A UBI is an unconditional payment that all individuals would receive in the form of a government stipend. The stipend will be given out for the entire course of an individuals lifetime providing a safety net for those that cannot find work. The payment would be enough to sustain a person's basic needs and because of this, it would replace all other publicly financed support. The system would be financed by taxes on those that earn an income above the subsistence level. The idea originated around the 19th century and gained popularity during the 20th century.

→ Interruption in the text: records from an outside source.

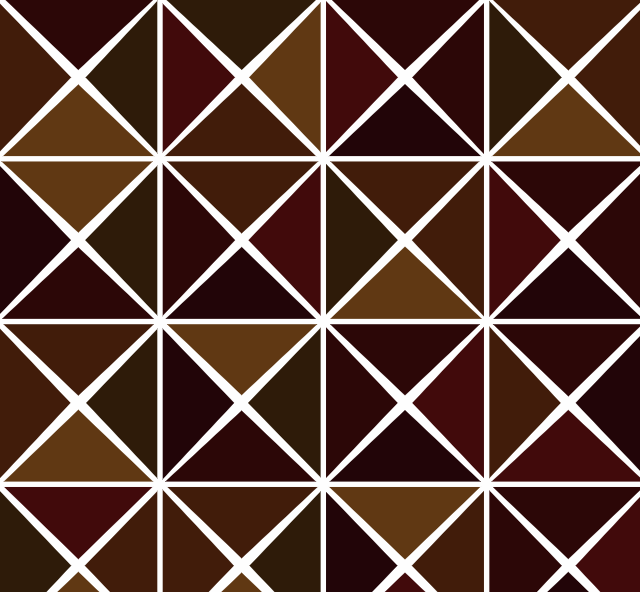
This pattern is drawn by a Shadertoy shader. Its source:

```glsl
// Square tiles split by white diagonals into four flat triangles of brown and red.
// Each pixel finds its tile and wedge, then takes the distance to that wedge's edges;
// the diagonals taper because every triangle is slightly steeper than 45 degrees.

#define PITCH vec2(0.2552, 0.2543)    // tile size, in canvas widths
#define ORIGIN vec2(-0.0052, -0.0062) // top left corner of the first tile
#define LINE 0.033    // half width of straight lines, in half tiles
#define APEX 0.085    // gap from tile centre to a triangle's tip
#define CORNER 0.925  // half length of a triangle's base
#define WOBBLE 0.035  // hand-cut variation of tips and corners
#define SEED 3.7
#define PAPER vec3(0.995)

// Palette slots
const int RUST = 0, GOLD = 1, OLIVE = 2, MAROON = 3, PLUM = 4, CRIMSON = 5;

const vec3 palette[6] = vec3[6](
    vec3(0.255, 0.110, 0.040), vec3(0.376, 0.220, 0.073),
    vec3(0.180, 0.106, 0.035), vec3(0.173, 0.027, 0.027),
    vec3(0.133, 0.020, 0.030), vec3(0.255, 0.040, 0.043));

float hash(vec2 p, float salt) {
    vec3 h = fract(vec3(p, salt + SEED) * vec3(0.1031, 0.1130, 0.0973));
    h += dot(h, h.yzx + 33.33);
    return fract((h.x + h.y) * h.z);
}

// Wedges run clockwise: 0 top, 1 right, 2 bottom, 3 left
int wedgeColour(vec2 tile, int wedge) {
    float row = tile.y;
    float warmColumn = mod(3.0 - 0.5 * row * (row + 1.0), 4.0);
    float redColumn = mod(2.0 + row * row, 4.0);
    float column = mod(tile.x, 4.0);
    bool mirrored = mod(floor(row / 2.0), 2.0) > 0.5;
    int turned = mirrored ? (4 - wedge) % 4 : wedge;

    // Two recurring motifs, one of each in every row
    if (abs(column - warmColumn) < 0.5)
        return turned == 2 ? GOLD : turned == 3 ? OLIVE : RUST;
    if (abs(column - redColumn) < 0.5)
        return turned == 2 ? PLUM : turned == 3 ? CRIMSON : MAROON;

    // Remaining tiles step through the palette from a random start
    int start = int(6.0 * hash(tile, 1.0));
    int stride = hash(tile, 2.0) < 0.5 ? 1 : 5;
    return (start + wedge * stride) % 6;
}

// Signed distance to a triangle, positive inside; along runs outward from the centre
float triangleInside(vec2 tile, int wedge, float along, float side) {
    float salt = 10.0 + 3.0 * float(wedge);
    float tip = APEX + 0.6 * WOBBLE * (hash(tile, salt) - 0.5);
    float sideSalt = salt + (side > 0.0 ? 1.0 : 2.0);
    float corner = CORNER + WOBBLE * (hash(tile, sideSalt) - 0.5);
    float base = 1.0 - LINE;
    float slope = corner / (base - tip);
    float slanted = ((along - tip) * slope - abs(side)) / length(vec2(1.0, slope));
    return min(slanted, base - along);
}

void mainImage(out vec4 fragColor, in vec2 fragCoord) {
    // Tile grid, counted from the top left
    vec2 canvas = vec2(fragCoord.x, iResolution.y - fragCoord.y) / iResolution.x;
    vec2 grid = (canvas - ORIGIN) / PITCH;
    vec2 tile = floor(grid);
    vec2 q = 2.0 * fract(grid) - 1.0;

    // Wedge holding this point
    bool sideways = abs(q.x) > abs(q.y);
    int wedge = sideways ? (q.x > 0.0 ? 1 : 3) : (q.y > 0.0 ? 2 : 0);
    float along = sideways ? abs(q.x) : abs(q.y);
    float side = sideways ? q.y : q.x;

    // Triangle over white, with one pixel of smoothing
    float pixel = 2.0 / (PITCH.x * iResolution.x);
    float inside = triangleInside(tile, wedge, along, side);
    float cover = clamp(inside / pixel + 0.5, 0.0, 1.0);
    fragColor = vec4(mix(PAPER, palette[wedgeColour(tile, wedge)], cover), 1.0);
}
```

It's not a new idea and it’s important to talk about now because we need to be prepared for a future filled with more robots. A potential fix to the economic instability would be the idea of a robot tax. This would move money from the hands of the rich, but it would lead to a slow down in technological progress thus putting countries that implement the policy at a distinct disadvantage relative to countries that don’t. Therefore, the best way to solve the problem of job loss is to implement a system for the redistribution of wealth. This is where a Universal Basic Income comes in, and it's why Andrew Yang supports the idea.

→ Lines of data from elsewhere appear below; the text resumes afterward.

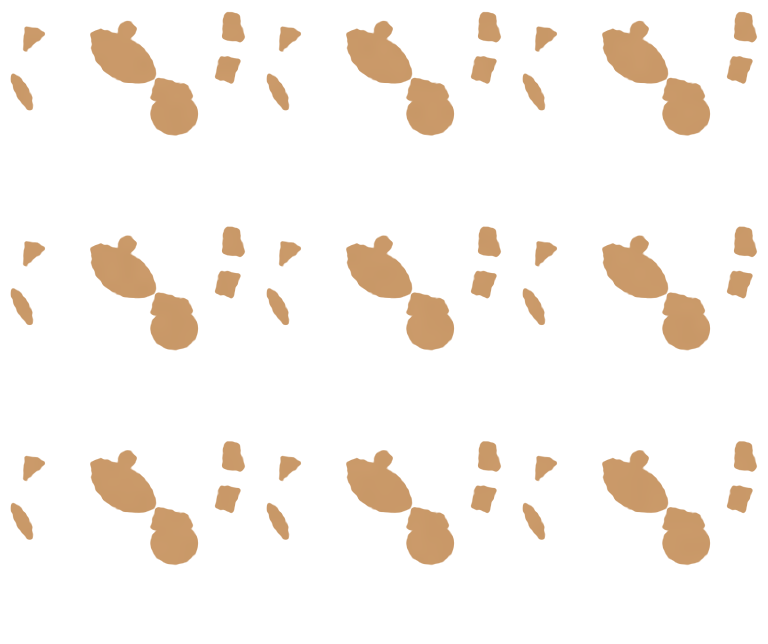
Give the GLSL for this pattern, as a Shadertoy shader.

```glsl
// Tan rounded patches scattered on white, in a three by three repeat.

const vec2 REPEATS = vec2(3.0);
const vec2 CELL = vec2(384.0, 322.5);   // design units per repeat, y down
const float GRAIN = 6.0;                // spacing of the edge noise
const vec3 PAPER = vec3(1.0);
const vec3 TAN = vec3(0.79, 0.60, 0.41);

float hash(vec2 p) {
    return fract(sin(dot(p, vec2(127.1, 311.7))) * 43758.5453);
}

// Value noise that wraps after a whole number of lattice steps.
float wrapNoise(vec2 p, vec2 period) {
    vec2 i = floor(p), f = fract(p);
    f = f * f * (3.0 - 2.0 * f);
    vec2 lo = mod(i, period), hi = mod(i + 1.0, period);
    return mix(mix(hash(lo), hash(vec2(hi.x, lo.y)), f.x),
               mix(hash(vec2(lo.x, hi.y)), hash(hi), f.x), f.y);
}

float smoothUnion(float a, float b, float k) {
    float h = max(k - abs(a - b), 0.0) / k;
    return min(a, b) - 0.25 * h * h * k;
}

float smoothIntersect(float a, float b, float k) {
    return -smoothUnion(-a, -b, k);
}

float circle(vec2 p, vec2 center, float radius) {
    return length(p - center) - radius;
}

// Ellipse whose first axis points along the unit vector axis.
float ellipse(vec2 p, vec2 center, vec2 axis, vec2 radii) {
    vec2 q = p - center;
    q = vec2(dot(q, axis), dot(q, vec2(-axis.y, axis.x)));
    float k = length(q / radii) + 1e-4;
    return k * (k - 1.0) / (length(q / (radii * radii)) + 1e-4);
}

// Four-sided polygon with rounded corners.
float roundQuad(vec2 p, vec2 a, vec2 b, vec2 c, vec2 d, float radius) {
    vec2 v[4] = vec2[4](a, b, c, d);
    float dist2 = dot(p - a, p - a), side = 1.0;
    for (int i = 0; i < 4; i++) {
        vec2 start = v[i], edge = v[(i + 1) % 4] - start, w = p - start;
        vec2 gap = w - edge * clamp(dot(w, edge) / dot(edge, edge), 0.0, 1.0);
        dist2 = min(dist2, dot(gap, gap));
        bvec3 crossing = bvec3(w.y >= 0.0, w.y < edge.y, edge.x * w.y > edge.y * w.x);
        if (all(crossing) || all(not(crossing))) side = -side;
    }
    return side * sqrt(dist2) - radius;
}

// Large leaning patch: two arcs, a blunt corner and a round ear.
float earedPatch(vec2 p) {
    float body = smoothIntersect(circle(p, vec2(203.4, 57.4), 68.0),
                                 circle(p, vec2(167.6, 120.8), 67.6), 9.0);
    float corner = roundQuad(p, vec2(140, 52), vec2(152, 47), vec2(180, 56), vec2(152, 94), 4.0);
    float ear = circle(p, vec2(191, 45.5), 13.5);
    return smoothUnion(smoothUnion(body, corner, 4.0), ear, 5.0);
}

// Pear-like patch: blocky head on a wide oval.
float pearPatch(vec2 p) {
    float head = roundQuad(p, vec2(238, 122), vec2(279, 132), vec2(284, 144), vec2(231, 147), 5.0);
    float base = ellipse(p, vec2(261.5, 172), vec2(1, 0), vec2(35.5, 31));
    return smoothUnion(head, base, 3.0);
}

// Four small chips around the two large patches.
float chips(vec2 p) {
    float wedge = roundQuad(p, vec2(40, 43), vec2(55, 45), vec2(64, 51), vec2(38, 74), 3.7);
    float sliver = ellipse(p, vec2(33, 138), vec2(0.46, 0.888), vec2(30, 10.3));
    float thumb = roundQuad(p, vec2(342, 25), vec2(353, 26), vec2(360, 56), vec2(339, 54), 6.5);
    float block = roundQuad(p, vec2(333, 88), vec2(356, 92), vec2(346, 121), vec2(327, 115), 4.2);
    return min(min(wedge, sliver), min(thumb, block));
}

void mainImage(out vec4 fragColor, in vec2 fragCoord) {
    vec2 uv = fragCoord / iResolution.xy;
    vec2 cell = fract(uv * REPEATS);
    vec2 p = vec2(cell.x, 1.0 - cell.y) * CELL;

    // Slightly ragged outline, the same in every repeat
    vec2 period = floor(CELL / GRAIN);
    float ragged = wrapNoise(p / CELL * period, period) - 0.5;
    float dist = min(min(earedPatch(p), pearPatch(p)), chips(p)) + 2.4 * ragged;

    // Faint tone drift that wraps over the canvas
    vec2 driftPeriod = vec2(48.0, 40.0);
    float drift = wrapNoise(uv * driftPeriod, driftPeriod) - 0.5;
    vec3 fill = TAN + 0.012 * drift;

    float pixel = CELL.x * REPEATS.x / iResolution.x;
    float cover = 1.0 - smoothstep(-0.8 * pixel, 0.8 * pixel, dist);
    fragColor = vec4(mix(PAPER, fill, cover), 1.0);
}
```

However, it's important to realize that this isn't the first time people were afraid of technology taking away jobs. It's a pattern that has repeated itself many times throughout history starting with a fear that the printing press would take away jobs from monks. Another example was during the 18th century when fears over the impact of machinery taking jobs intensified.
This fear of losing our jobs has happened many times throughout history, but unemployment never stays low. Yes, there may be an economic shift, but the employment rate always bounces back. Jobs are created by that new piece of technology freeing up time for people to do other things. One of those things may be to create more printing presses. However, obviously, not as many jobs will be needed to make the new technology as there will be removed by the technology hence the fear. But, jobs aren't a fixed commodity. Jobs are created by the endless creativity of people finding new things to do. If there are no more jobs doing hard farm work then that frees up time for us to make music. And that also frees up resources for people to pay for that music hence "dubstep producer" becoming a new job.

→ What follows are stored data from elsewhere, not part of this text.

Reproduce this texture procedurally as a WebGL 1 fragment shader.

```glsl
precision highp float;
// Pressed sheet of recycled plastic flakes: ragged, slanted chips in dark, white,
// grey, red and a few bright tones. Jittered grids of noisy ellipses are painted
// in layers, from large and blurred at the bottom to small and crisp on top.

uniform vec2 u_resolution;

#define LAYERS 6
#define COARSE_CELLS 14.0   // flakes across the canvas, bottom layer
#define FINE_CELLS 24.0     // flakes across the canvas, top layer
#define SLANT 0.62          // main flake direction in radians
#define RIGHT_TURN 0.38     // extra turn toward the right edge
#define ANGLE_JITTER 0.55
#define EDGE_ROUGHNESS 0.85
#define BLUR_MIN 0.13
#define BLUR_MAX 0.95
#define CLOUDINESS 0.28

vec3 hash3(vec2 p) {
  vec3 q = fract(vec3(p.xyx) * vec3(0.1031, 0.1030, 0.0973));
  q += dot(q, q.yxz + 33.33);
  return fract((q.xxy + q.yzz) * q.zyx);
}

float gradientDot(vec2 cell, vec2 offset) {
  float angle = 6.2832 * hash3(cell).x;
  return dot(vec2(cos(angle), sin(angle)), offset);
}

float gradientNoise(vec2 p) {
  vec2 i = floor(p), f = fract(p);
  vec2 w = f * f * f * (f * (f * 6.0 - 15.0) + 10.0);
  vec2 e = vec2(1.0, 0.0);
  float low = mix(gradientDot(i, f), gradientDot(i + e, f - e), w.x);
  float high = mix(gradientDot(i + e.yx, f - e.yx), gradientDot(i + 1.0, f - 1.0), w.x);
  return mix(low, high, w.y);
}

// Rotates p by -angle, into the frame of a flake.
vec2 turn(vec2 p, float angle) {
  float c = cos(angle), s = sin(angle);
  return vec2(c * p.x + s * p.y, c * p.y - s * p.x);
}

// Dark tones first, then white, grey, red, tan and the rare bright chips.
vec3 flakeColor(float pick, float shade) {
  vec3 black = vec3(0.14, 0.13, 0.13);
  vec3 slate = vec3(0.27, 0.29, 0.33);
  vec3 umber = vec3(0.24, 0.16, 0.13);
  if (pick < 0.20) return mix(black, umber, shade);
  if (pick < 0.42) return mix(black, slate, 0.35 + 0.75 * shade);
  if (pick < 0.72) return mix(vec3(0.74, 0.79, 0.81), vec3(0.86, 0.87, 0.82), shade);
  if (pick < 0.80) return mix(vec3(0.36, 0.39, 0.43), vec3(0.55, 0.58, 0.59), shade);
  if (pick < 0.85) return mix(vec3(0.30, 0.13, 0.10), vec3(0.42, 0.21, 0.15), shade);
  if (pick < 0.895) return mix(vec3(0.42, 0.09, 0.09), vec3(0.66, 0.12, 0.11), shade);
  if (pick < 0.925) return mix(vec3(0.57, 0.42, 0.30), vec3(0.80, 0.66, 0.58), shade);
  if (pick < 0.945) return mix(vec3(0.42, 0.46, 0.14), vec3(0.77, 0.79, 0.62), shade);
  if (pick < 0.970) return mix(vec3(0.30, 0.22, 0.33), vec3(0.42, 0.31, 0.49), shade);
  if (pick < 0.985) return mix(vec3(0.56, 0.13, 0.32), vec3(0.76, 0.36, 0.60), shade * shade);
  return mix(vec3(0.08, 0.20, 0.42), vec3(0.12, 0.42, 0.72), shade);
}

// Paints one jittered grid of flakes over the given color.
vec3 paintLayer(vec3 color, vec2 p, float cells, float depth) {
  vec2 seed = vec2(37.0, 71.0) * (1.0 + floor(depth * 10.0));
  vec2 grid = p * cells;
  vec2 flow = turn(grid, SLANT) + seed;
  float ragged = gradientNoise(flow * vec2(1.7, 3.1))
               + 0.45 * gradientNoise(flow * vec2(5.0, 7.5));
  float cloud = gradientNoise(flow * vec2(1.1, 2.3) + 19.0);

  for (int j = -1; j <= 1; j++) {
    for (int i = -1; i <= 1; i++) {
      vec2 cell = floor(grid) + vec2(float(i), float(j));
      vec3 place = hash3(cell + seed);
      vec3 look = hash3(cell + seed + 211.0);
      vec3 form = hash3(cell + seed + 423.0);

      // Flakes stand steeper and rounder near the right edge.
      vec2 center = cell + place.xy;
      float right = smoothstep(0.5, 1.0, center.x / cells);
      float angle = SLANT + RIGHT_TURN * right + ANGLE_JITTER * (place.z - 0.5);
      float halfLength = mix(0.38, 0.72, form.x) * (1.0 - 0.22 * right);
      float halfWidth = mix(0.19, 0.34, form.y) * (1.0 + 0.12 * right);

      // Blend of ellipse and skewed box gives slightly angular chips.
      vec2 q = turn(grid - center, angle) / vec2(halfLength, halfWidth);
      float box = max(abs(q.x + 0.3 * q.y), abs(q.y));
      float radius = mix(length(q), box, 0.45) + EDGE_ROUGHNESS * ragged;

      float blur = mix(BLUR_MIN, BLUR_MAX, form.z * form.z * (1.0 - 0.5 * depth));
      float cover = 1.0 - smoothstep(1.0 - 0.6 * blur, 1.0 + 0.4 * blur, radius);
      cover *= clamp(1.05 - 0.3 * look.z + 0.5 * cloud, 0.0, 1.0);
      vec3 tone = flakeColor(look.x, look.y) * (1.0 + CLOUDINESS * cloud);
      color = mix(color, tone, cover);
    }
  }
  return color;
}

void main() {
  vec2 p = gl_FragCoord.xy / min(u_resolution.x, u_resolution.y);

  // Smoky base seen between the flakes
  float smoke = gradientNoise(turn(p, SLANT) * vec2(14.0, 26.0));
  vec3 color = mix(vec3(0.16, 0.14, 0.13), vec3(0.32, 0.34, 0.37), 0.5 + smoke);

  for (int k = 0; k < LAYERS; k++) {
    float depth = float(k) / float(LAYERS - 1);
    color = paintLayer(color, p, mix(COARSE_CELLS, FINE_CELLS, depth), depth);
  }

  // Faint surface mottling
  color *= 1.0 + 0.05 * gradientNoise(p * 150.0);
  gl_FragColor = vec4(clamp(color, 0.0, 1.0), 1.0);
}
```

This is why using artificial intelligence or robots as an argument for a Universal Basic Income is a problematic one. With that argument falling apart, what's left? Well, you could argue that UBI would help improve how happy people are with their jobs because it would give people more opportunity to search for a job that they truly enjoy. It's hard to argue whether or not that's worth the risk, but I'd love to hear what you have to say about it in the comments.